The government’s strategy focused on delivering the vaccines to 1,000 distribution points in France, from which the doses would be sent in supercooled trucks to nursing homes, clinics and local mayors’ offices. The local distribution was considered a way to overcome the wariness of up to 40 percent of the population about being vaccinated.
In Germany, the program was simpler: Authorities decided to administer the vaccine in 400 regional centers.
By the first week of January, France had one million vaccine doses in hand, but the delay in getting them into peoples’ arms was becoming public knowledge. The campaign continued to lag as Pfizer and Moderna temporarily slowed additional supplies.
The pace has recently picked up. More than three million people out of France’s population of 67 million have now received at least one dose of vaccine, and over 923,000 have been fully vaccinated. But with 4.7 doses administered per 100 people, according to a New York Times database, France still trails neighbors like Germany and Italy.
To critics of the government’s strategy, the performance raises questions over the value that consultants add to the process.
Frédéric Pierru, a sociologist and researcher at the French National Center for Scientific Research, has worked for 15 years at French hospitals and regional health agencies and studied the impact of consulting firms called in to improve efficiency. He said that the companies tended to import operating models used in other industries that weren’t always effective in public health.
“Afterwards, the government doesn’t go back to evaluate whether what the consultancies did worked well or not,” Mr. Pierru said. “It’s too early to tell if McKinsey and others are adding value in this campaign,” he added. “But I think we’ll never really know.”
Lawmakers are pressing for more information.
Véronique Louwagie, a Les Républicains deputy and the French Parliament’s rapporteur for the national health budget, told the finance committee that numerous additional private-sector contracts to combat the pandemic have been awarded by other agencies, the amounts of which are not public.
While the costs may pale in comparison to the billions France is spending to support the economy, “what bothers me is that the government is not being transparent,” Mrs. Louwagie said in an interview.
The larger concern, she said, is whether the government’s apparently growing reliance on consultants is displacing the expertise that civil servants used to provide.
“I’m not necessarily shocked that the government is calling in consultancies,” Mrs. Louwagie said. “But in France, this is a testament to a loss of savoir faire and expertise in the health administration that is supposed to be managing the crisis,” she said.

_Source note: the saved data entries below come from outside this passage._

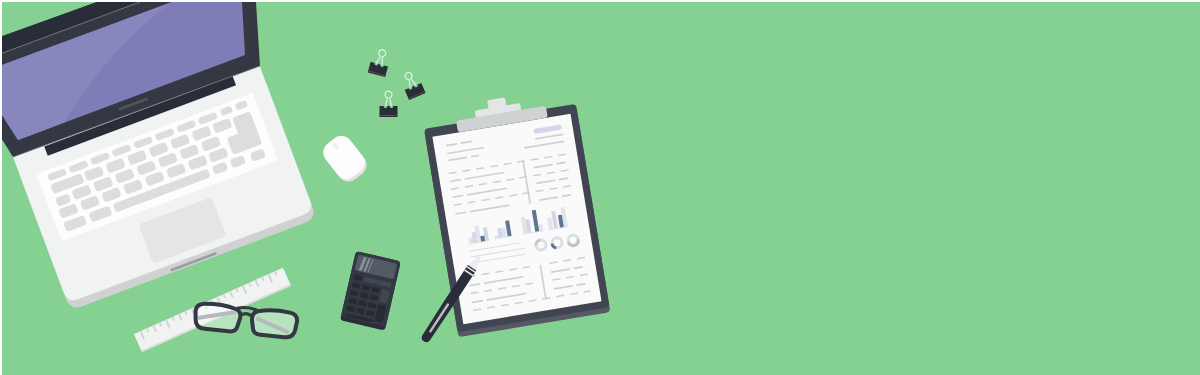
<!DOCTYPE html>
<html lang="en">
<head>
<meta charset="utf-8">
<title>Desk banner</title>
<style>
:root{--green:#84d192;--ink:#333842;--ink-deep:#292d38;--board:#414551;--board-edge:#555966;--screen:#7f7db7;--sheen:#8786bd;--shell:#f1f2f2;--shell-edge:#cfd1d2;--key:#dcddde;--paper:#fafafb;--rule:#cfd0d6;--lilac:#d3d5e8;--bar:#5d7694;--white:#fdfdfd}
html,body{margin:0;width:1200px;height:375px;overflow:hidden;background:#fff}
.desk{display:block}
.surface{fill:var(--green)}
.ink{fill:var(--ink)}.deep{fill:var(--ink-deep)}
.shell{fill:var(--shell)}.edge{fill:var(--shell-edge)}
.keys{fill:var(--key)}.white{fill:var(--white)}
.rules{fill:none;stroke:var(--rule);stroke-width:1.7}
.dashes{fill:none;stroke:var(--rule);stroke-width:1.5;stroke-dasharray:8 6}
.lilac{fill:var(--lilac)}.pale{fill:#e3e4e8}.bar{fill:var(--bar)}
.ring{fill:none;stroke:#dddee2;stroke-width:3}
.arc{fill:none;stroke-width:3}
.wire{fill:none;stroke:#e4f3e7;stroke-width:1.2}
.frame{fill:#fff;fill-opacity:.4;stroke:var(--ink);stroke-width:4}
</style>
</head>
<body>
<svg class="desk" width="1200" height="375" viewBox="0 0 1200 375" role="img" aria-label="Green desk seen from above with laptop, mouse, clips, clipboard, pen, calculator, ruler and glasses">
<defs>
<clipPath id="desk-area"><rect x="2" y="2" width="1198" height="373"/></clipPath>
<clipPath id="screen-area"><path d="M2 65L172 2H242L245 55L18 140L2 115Z"/></clipPath>
<rect id="key-flat" x="-9.5" y="-3.5" width="19" height="7" rx="3"/>
<rect id="key" x="-9" y="-5" width="18" height="10" rx="3"/>
<rect id="key-small" x="-7" y="-4.5" width="14" height="9" rx="3"/>
<g id="key-run"><use href="#key"/><use href="#key" x="23"/><use href="#key" x="46"/><use href="#key" x="69"/><use href="#key" x="92"/><use href="#key" x="115"/></g>
<g id="binder-clip">
<path class="wire" d="M-3 -5L-1 -13A3.5 3.5 0 1 1 1 -13L3 -5"/>
<path class="deep" d="M-9 -5H-5L-4 -3H-2L-1 -5H1L2 -3H4L5 -5H9V6H-9Z"/>
<path d="M-9 4.5H9" stroke="#6a4a50"/>
</g>
<g id="calc-row"><rect width="8" height="5" rx="1"/><rect x="10" width="8" height="5" rx="1"/><rect x="20" width="8" height="5" rx="1"/><rect x="30" width="8" height="5" rx="1"/></g>
<g id="ruler-ticks"><path d="M0 0V9M7 0V4M14 0V7M21 0V4"/></g>
</defs>

<rect class="surface" x="2" y="2" width="1198" height="373"/>

<g id="laptop" clip-path="url(#desk-area)">
<g transform="translate(13 157) rotate(-20.5)">
<rect class="edge" y="10" width="263" height="154" rx="11"/>
<path class="shell" d="M0 0H263V145Q263 156 252 156H11Q0 156 0 145Z"/>
<rect x="108" y="160" width="49" height="2.6" rx="1" fill="#9b9da1"/>
<rect class="white" x="16" y="24" width="231" height="72"/>
<rect class="deep" x="33" y="1" width="201" height="10"/>
<g class="keys">
<use href="#key-flat" x="35" y="32"/><use href="#key-flat" x="58" y="32"/><use href="#key-flat" x="81" y="32"/><use href="#key-flat" x="104" y="32"/><use href="#key-flat" x="127" y="32"/><use href="#key-flat" x="150" y="32"/><use href="#key-flat" x="173" y="32"/><use href="#key-flat" x="196" y="32"/>
<rect x="210" y="28" width="12" height="7" rx="3"/><rect x="226" y="28" width="12" height="7" rx="3"/>
<rect x="25" y="39" width="33" height="10" rx="3"/>
<use href="#key-run" x="70" y="44"/><use href="#key" x="207" y="44"/>
<use href="#key-small" x="32" y="58"/><use href="#key-run" x="52" y="57"/><use href="#key" x="190" y="57"/>
<use href="#key-run" x="33" y="70"/><use href="#key" x="171" y="70"/><use href="#key" x="193" y="70"/>
<path d="M222 40H235Q238 40 238 43V72Q238 75 235 75H210Q207 75 207 72V60Q207 57 210 57H219V43Q219 40 222 40Z"/>
<rect x="24" y="79" width="22" height="10" rx="3"/><rect x="51" y="79" width="22" height="10" rx="3"/><rect x="77" y="79" width="101" height="9" rx="3"/>
<use href="#key-small" x="190" y="83"/><use href="#key-small" x="209" y="83"/><use href="#key-small" x="230" y="84"/>
</g>
<rect x="94" y="107" width="78" height="42" rx="4" fill="#e4e5e6"/>
</g>
<path class="ink" d="M0 37L97 2H256L260 66L13 157L0 136Z"/>
<path class="deep" d="M0 37L97 2H140L0 54Z"/>
<path d="M0 54L140 2" stroke="#70757c"/>
<path d="M13 157L260 66" stroke="#777b82" stroke-width=".8"/>
<g clip-path="url(#screen-area)">
<rect width="250" height="145" fill="var(--screen)"/>
<path d="M0 0H174Q105 52 65 122L18 142L0 118Z" fill="var(--sheen)"/>
</g>
<path d="M120 109L147 99" stroke="#50545d" stroke-width="2.5" stroke-linecap="round"/>
</g>

<g id="mouse" transform="translate(345 158) rotate(-38)">
<rect x="-16" y="-20" width="31" height="43" rx="11" fill="#dfe3e1"/>
<rect class="white" x="-16" y="-22" width="31" height="42" rx="11"/>
<rect x="-2" y="-19" width="4" height="8" rx="2" fill="#eeefef"/>
</g>

<g id="binder-clips">
<use href="#binder-clip" transform="translate(378 69) rotate(15)"/>
<use href="#binder-clip" transform="translate(415 91) rotate(-23)"/>
<use href="#binder-clip" transform="translate(388.5 111)"/>
</g>

<g id="clipboard" transform="translate(424 129) rotate(-9.4)">
<rect y="6" width="154" height="205" rx="4" fill="var(--board-edge)"/>
<rect width="154" height="206" rx="4" fill="var(--board)"/>
<rect x="7" y="9" width="140" height="190" fill="var(--paper)"/>
<rect class="edge" x="33" y="-3" width="91" height="12" rx="3"/>
<path d="M53 -3V-8Q53 -10 55 -10H67V-16Q67 -18 69 -18H83Q85 -18 85 -16V-10H97Q99 -10 99 -8V-3Z" fill="#e4e5e6"/>
<rect class="lilac" x="108" y="18" width="28" height="5" rx="2"/>
<path class="rules" d="M19 20H30M34 20H45M19 28H56M19 35H38M42 35H50M108 28H136M96 35H136"/>
<path class="dashes" d="M17 48H82M17 64H82M17 80H82M86 48H136M86 64H136M86 80H136"/>
<path class="rules" d="M17 56H28M32 56H72M17 72H28M32 72H72M17 89H28M32 89H72M102 56H121M125 56H134M102 72H121M125 72H134M102 89H121M125 89H134M92.5 47V91"/>
<g id="bar-charts">
<path class="pale" d="M26 115H30V121H26ZM34 104H38V121H34ZM52 117H56V120H52ZM60 110H64V120H60ZM81 103H85V120H81ZM97 113H101V120H97ZM107 108H111V120H107ZM122 100H126V120H122Z"/>
<path class="lilac" d="M30 110H34V121H30ZM42 107H46V121H42ZM56 110H60V120H56ZM85 106H89V120H85ZM112 102H116V120H112Z"/>
<path class="bar" d="M38 115H42V121H38ZM65 104H69V120H65ZM93 98H97V120H93ZM118 107H122V120H118Z"/>
<path d="M25 121H46M51 120H70M80 120H101M106 120H127" stroke="#e5e6ea"/>
</g>
<path d="M25 128H76M25 134H80M25 140H80" stroke="#dbdce0"/>
<g id="donut-charts">
<circle class="ring" cx="96.5" cy="133.5" r="5"/><circle class="ring" cx="112.7" cy="134" r="5"/><circle class="ring" cx="129" cy="134" r="5"/>
<path class="arc" d="M96.5 128.5A5 5 0 0 0 91.5 133" stroke="#c7c9cf"/>
<path class="arc" d="M107.7 134A5 5 0 0 0 111 139" stroke="#5d7694"/>
<path class="arc" d="M124 135A5 5 0 0 0 134 134" stroke="#bfc1c6"/>
</g>
<path class="dashes" d="M19 153H82M19 170H82M19 187H138M102 153H138M102 170H138"/>
<path class="rules" d="M19 162H30M34 162H74M19 179H30M34 179H74M102 162H121M125 162H134M102 179H121M125 179H134M92.5 153V188"/>
</g>

<g id="pen" transform="translate(426 338) rotate(33.2)">
<path d="M-4.5 -84H4.5L1.5 -97Q0 -100 -1.5 -97Z" fill="#ececee"/>
<path class="deep" d="M-5 -84H5V-40L4.5 0Q4 4 0 4Q-4 4 -4.5 0L-5 -40Z"/>
<path d="M-5 -82H5M-5 -78H5" stroke="#e7e7ea" stroke-width="1.6"/>
<path d="M0 -8V-40" stroke="#b9bcc4" stroke-width="2.4" stroke-linecap="round"/>
</g>

<g id="calculator" transform="translate(356 251) rotate(13)">
<rect class="deep" width="46" height="71" rx="4"/>
<rect class="ink" width="46" height="67" rx="4"/>
<rect x="3" y="3" width="40" height="16" rx="2" fill="#535c66"/>
<path d="M9 4H12L10 18H7ZM14 4H16L14 18H12ZM18 4H19L17 18H16Z" fill="#87919a"/>
<g fill="#262a33">
<use href="#calc-row" x="4" y="23"/><use href="#calc-row" x="4" y="31"/><use href="#calc-row" x="4" y="39"/><use href="#calc-row" x="4" y="47"/><use href="#calc-row" x="4" y="55"/>
<rect x="34" y="47" width="8" height="17" rx="1"/><rect x="4" y="63" width="28" height="3" rx="1"/>
</g>
<path d="M14 23H42V28H14ZM34 31H42V44H34Z" fill="#41464f"/>
</g>

<g id="ruler" transform="translate(134 334) rotate(-24)">
<rect y="2" width="163" height="18" fill="#d9e0db"/>
<rect class="shell" width="163" height="18"/>
<g fill="none" stroke="#d2d4d5" stroke-width="2">
<use href="#ruler-ticks" x="7"/><use href="#ruler-ticks" x="35"/><use href="#ruler-ticks" x="63"/><use href="#ruler-ticks" x="91"/><use href="#ruler-ticks" x="119"/><path d="M147 0V9M154 0V4"/>
</g>
</g>

<g id="glasses" transform="translate(245 319) rotate(6)">
<path d="M-47 4L-10 -6M11 -2L45 9" fill="none" stroke="#858b94" stroke-width="4"/>
<path class="frame" d="M-42 -11Q-24 -13 -10 -9Q-4 -7 -5 0L-7 9Q-8 14 -15 14H-39Q-48 14 -49 6L-50 -3Q-50 -10 -42 -11Z"/>
<path class="frame" d="M44 -11Q26 -13 12 -9Q6 -7 7 0L9 9Q10 14 17 14H41Q50 14 51 6L52 -3Q52 -10 44 -11Z"/>
<path d="M-9 -10Q1 -13 11 -10M-5 -3Q1 -8 7 -3" fill="none" stroke="#333842" stroke-width="3"/>
</g>
</svg>
</body>
</html>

“If a country’s health authority needs to run after support from consultants,” she added, “we need to ask why.”